Talk about record shattering. 400,000 year old DNA has now been sequenced, and that quite handily breaks the previous 100,000 year old record. The only problem is that these ancient and archaic people weren’t staying where they were supposed to. Well, that’s “supposed to” according to the story we thought we knew. Obviously, we didn’t know, and ancient DNA is only beginning to tell the story, which isn’t at all like we thought it would be.
Before now, Neanderthals were thought to have settled in the west, meaning Europe primarily, and Denisovans in the East, in Siberia. This is due to where bones have been found and the DNA sequenced from just a few. However, this new find from a cave in Atapuerca, Spain changes all of that. These people were not closely related to Neanderthal, who were later found in Germany, but instead are related to the Denisovans, their remains found some 4000 miles east, per mitochondrial DNA, meaning their direct matrilineal line. However, even though they are related, they are distantly related.

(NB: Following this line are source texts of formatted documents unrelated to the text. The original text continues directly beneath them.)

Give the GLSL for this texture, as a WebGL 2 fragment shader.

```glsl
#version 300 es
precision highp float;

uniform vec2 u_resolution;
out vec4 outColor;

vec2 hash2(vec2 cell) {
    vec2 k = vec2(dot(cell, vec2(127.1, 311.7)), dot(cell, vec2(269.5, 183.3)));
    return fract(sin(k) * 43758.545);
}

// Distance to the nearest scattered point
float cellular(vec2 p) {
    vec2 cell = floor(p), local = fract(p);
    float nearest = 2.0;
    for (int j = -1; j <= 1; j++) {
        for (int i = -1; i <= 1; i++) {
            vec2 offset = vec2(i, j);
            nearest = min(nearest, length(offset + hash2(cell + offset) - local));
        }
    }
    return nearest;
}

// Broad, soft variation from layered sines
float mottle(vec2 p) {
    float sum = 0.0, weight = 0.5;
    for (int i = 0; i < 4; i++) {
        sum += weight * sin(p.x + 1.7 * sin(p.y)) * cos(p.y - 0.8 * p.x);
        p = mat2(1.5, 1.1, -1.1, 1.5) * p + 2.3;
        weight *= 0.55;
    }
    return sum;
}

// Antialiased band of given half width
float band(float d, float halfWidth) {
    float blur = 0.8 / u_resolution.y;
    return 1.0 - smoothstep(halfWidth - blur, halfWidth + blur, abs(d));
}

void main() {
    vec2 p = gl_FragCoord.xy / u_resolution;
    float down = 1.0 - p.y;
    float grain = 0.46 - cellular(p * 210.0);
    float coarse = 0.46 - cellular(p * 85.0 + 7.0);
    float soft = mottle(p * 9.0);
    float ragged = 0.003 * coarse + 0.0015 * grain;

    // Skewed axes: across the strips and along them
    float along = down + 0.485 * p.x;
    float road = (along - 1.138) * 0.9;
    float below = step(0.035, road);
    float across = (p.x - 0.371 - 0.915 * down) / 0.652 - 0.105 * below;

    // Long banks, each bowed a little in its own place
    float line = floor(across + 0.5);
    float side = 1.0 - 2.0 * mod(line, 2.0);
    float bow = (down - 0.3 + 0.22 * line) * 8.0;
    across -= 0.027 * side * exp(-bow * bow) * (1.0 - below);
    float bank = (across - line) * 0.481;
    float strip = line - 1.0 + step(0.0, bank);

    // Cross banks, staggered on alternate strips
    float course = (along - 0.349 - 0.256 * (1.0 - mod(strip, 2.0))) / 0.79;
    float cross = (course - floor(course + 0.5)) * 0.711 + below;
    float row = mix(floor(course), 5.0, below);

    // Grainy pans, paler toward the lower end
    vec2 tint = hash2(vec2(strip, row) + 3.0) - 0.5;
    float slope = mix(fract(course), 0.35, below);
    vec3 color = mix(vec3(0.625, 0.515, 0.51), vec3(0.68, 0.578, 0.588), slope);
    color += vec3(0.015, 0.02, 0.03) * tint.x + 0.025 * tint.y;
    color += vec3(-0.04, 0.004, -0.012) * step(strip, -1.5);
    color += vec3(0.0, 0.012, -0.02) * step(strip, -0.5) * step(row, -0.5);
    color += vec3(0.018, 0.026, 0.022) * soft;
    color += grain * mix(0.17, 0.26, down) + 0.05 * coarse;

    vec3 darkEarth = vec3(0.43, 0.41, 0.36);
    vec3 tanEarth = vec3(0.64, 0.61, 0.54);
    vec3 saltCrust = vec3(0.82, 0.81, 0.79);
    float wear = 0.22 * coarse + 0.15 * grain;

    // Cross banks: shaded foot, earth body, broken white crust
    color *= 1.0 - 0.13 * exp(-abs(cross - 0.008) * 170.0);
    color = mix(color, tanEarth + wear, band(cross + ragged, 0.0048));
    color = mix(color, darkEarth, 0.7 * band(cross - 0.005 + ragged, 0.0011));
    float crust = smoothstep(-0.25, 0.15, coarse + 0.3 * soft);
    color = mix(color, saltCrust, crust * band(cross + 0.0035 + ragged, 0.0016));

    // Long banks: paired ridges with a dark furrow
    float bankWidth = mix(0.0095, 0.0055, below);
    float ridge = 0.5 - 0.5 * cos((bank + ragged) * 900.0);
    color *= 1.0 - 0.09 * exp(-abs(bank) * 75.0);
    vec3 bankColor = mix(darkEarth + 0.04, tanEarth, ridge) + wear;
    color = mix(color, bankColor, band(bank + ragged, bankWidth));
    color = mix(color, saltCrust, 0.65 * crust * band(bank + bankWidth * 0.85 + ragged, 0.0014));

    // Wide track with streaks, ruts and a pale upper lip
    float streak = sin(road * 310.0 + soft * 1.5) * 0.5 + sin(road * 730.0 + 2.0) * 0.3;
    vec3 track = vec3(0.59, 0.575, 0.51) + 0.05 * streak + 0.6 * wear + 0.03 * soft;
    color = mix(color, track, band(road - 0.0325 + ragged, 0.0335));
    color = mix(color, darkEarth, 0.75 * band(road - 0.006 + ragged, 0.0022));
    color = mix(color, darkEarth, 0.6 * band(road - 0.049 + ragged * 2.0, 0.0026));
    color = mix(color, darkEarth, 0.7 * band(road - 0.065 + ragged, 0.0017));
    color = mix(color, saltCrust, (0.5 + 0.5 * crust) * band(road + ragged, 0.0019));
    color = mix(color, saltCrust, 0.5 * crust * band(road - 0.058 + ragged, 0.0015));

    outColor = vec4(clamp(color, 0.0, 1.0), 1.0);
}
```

Yesterday the mitochondrial sequence appeared on GenBank, after the release of the paper. According to Ian Logan, this new sequence has just over 500 mutations, about half of which can be matched with Denisovan and the other half are unique. So while the Denisovan and this new sequence do share a maternal ancestor, they are many, many generations distant. Of course, that would be expected, because they are about 350,000 years apart too in terms of time, or a meager 14,000 generations.
What does this mean? The scientists don’t know for sure. Perhaps these Atapuerca Cave people were the ancestors of Denisovans and Neanderthals. Perhaps the Denisovan mitochondrial DNA “washed out” over generations in the Neanderthal or maybe not enough Neanderthal remains have been located and sequenced. Neither Neanderthal nor Denisovan mitochondrial DNA has been found in any living humans or relatively contemporary burials, meaning not outside of Neanderthals and Denisovans. In short, we need more skeletons and more DNA to reveal more information about our ancient ancestors. It opens the possibility that modern humans are but a small sprig on the larger and quite ancient Denisovan/Neanderthal Eurasian tree. We don’t know where modern humans fit in all of this, but according to autosomal genetic results, everyone with either European or Asian heritage carries some of them in all of us, just not the mitochondrial line. We are just beginning this journey of discovery.
For more, access the Science article, Dienekes Anthrolpology Blog and John Hawks blog. The academic article in Nature, A mitochondrial genome sequence of a hominin from Sima de los Huesos, by Meyer et all is behind a paywall.